A consumer advocate group has called for greater awareness of the risks associated with payday lending.
In light of the Federal Government’s upcoming regulatory review of payday lenders, consumer advocate group Credit Savvy says more needs to be done in raising awareness about the potential negative impact on the future financial health of Australian borrowers.
Managing director of Credit Savvy, Dirk Hofman says Australian consumers are too easily tempted by the promise of easy money from payday lenders, without realising that this could have long term negative consequences on their credit worthiness and financial wellbeing.
“Household debt is at record levels, and more than half of Australians were found to experience a cash shortfall between their paydays last year, so payday loans are dressed up in friendly packaging to look like a convenient solution,” he said.
“However, our research suggests that Australian consumers really need to watch out for the high fees associated with these loans.”
According to Credit Savvy, if a consumer borrows $1,000 from a payday lender, they will owe the lender $1,240 in a month’s time – that is $240 in fees and interest charges after a single month.
However, when using a $1,000 personal overdraft which can be as cheap as $12 in fees and interest charges after one month, a consumer could save up to $228 compared to a payday loan.
Another alternative to a payday loan is a credit card cash advance.
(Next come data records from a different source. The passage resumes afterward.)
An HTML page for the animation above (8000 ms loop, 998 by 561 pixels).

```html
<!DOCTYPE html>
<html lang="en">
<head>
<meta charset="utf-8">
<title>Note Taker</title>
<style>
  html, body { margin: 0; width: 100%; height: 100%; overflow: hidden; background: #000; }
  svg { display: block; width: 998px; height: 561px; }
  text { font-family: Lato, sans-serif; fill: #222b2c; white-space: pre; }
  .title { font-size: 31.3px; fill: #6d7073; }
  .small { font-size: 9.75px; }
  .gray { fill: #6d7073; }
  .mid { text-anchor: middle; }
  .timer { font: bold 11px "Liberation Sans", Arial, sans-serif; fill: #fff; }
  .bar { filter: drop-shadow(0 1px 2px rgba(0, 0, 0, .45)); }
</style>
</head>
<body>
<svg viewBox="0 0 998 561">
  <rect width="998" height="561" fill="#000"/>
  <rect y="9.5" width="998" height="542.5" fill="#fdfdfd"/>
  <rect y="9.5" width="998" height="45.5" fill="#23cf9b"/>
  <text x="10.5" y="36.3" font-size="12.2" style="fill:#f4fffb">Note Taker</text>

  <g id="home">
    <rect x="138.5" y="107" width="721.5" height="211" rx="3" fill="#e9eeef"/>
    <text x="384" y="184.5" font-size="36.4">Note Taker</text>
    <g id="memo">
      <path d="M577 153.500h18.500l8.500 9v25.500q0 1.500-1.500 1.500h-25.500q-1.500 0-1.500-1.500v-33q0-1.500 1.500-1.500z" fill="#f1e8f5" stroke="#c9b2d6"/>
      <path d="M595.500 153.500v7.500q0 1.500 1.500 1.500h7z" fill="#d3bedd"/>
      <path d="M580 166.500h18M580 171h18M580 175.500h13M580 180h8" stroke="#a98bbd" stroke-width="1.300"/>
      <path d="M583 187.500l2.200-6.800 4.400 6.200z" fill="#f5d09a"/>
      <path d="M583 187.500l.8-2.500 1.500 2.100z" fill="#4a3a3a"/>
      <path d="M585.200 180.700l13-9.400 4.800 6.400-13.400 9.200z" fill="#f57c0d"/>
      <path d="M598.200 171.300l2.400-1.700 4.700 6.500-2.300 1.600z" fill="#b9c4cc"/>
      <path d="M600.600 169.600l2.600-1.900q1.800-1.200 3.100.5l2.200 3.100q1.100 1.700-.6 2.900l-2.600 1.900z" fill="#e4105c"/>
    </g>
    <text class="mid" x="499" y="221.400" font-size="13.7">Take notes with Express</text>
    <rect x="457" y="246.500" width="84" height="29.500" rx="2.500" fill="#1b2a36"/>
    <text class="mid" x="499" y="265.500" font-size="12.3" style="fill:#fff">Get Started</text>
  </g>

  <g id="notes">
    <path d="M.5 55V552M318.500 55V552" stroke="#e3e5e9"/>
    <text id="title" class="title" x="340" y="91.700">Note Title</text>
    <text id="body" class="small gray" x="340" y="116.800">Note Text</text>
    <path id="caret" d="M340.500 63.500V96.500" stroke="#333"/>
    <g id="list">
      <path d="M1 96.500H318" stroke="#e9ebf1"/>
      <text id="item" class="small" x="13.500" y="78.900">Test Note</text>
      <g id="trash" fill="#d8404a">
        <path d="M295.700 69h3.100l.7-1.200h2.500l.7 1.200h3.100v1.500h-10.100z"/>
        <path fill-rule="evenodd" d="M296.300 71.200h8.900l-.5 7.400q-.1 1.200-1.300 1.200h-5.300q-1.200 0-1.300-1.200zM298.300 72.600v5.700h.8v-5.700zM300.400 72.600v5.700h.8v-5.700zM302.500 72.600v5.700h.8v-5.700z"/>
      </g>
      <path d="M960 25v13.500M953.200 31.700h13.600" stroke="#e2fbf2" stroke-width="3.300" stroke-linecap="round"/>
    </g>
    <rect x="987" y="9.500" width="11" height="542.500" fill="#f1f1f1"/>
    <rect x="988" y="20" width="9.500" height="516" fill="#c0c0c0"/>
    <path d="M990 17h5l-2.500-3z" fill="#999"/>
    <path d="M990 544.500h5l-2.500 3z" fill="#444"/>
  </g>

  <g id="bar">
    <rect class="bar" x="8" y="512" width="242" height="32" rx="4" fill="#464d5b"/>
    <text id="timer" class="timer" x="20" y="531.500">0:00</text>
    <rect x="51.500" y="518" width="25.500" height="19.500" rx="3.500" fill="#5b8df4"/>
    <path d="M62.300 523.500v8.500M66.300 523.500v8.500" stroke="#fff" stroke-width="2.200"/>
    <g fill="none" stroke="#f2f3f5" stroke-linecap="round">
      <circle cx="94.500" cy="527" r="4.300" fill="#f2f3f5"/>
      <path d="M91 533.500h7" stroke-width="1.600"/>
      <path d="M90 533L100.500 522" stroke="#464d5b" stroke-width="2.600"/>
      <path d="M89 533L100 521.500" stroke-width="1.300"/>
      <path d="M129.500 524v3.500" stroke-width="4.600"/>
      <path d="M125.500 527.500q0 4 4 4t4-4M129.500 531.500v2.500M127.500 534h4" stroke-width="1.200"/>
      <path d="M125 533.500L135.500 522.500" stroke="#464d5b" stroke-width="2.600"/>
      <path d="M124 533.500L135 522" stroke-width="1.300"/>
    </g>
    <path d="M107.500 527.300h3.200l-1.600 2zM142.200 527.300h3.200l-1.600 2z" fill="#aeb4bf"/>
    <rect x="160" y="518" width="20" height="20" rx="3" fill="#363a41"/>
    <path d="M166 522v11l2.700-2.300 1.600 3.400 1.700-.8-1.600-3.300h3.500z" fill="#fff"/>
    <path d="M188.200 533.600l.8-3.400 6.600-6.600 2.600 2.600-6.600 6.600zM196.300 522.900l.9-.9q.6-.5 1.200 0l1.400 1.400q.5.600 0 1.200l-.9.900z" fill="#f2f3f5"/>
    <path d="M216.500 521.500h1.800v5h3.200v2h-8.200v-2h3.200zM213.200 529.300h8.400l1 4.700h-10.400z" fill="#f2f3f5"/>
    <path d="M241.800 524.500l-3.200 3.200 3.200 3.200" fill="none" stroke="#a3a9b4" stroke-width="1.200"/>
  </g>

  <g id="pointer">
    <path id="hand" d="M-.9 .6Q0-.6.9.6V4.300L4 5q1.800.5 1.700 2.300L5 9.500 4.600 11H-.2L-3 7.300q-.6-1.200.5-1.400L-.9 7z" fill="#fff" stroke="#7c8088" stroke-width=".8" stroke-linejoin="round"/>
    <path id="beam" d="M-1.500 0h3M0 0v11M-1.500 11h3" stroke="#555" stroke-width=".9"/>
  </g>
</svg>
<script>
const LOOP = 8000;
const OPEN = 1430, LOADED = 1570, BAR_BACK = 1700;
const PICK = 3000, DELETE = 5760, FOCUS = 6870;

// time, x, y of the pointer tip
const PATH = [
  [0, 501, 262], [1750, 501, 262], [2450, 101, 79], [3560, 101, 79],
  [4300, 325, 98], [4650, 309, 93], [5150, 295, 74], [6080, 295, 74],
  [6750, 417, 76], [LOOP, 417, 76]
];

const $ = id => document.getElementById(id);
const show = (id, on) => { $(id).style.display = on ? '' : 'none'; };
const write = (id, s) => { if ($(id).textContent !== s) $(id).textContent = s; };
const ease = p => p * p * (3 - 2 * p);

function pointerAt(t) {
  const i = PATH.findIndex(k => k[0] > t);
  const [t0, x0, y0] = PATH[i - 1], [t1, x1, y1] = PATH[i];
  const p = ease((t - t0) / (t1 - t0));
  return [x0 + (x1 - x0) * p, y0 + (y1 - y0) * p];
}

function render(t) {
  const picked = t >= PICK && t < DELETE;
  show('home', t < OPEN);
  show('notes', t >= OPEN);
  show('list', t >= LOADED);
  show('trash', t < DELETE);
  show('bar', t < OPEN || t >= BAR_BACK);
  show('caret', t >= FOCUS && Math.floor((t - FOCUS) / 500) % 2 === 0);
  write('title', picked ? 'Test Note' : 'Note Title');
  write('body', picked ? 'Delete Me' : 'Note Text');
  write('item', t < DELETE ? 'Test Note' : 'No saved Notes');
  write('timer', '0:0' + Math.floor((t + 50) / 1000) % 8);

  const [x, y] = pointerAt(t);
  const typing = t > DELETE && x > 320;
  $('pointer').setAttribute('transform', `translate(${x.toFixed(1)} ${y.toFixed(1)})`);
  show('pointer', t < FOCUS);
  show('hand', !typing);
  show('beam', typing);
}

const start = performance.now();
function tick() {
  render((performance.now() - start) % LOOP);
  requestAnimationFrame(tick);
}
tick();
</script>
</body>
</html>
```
Drawing a $1,000 cash advance can cost as little as $28 after one month.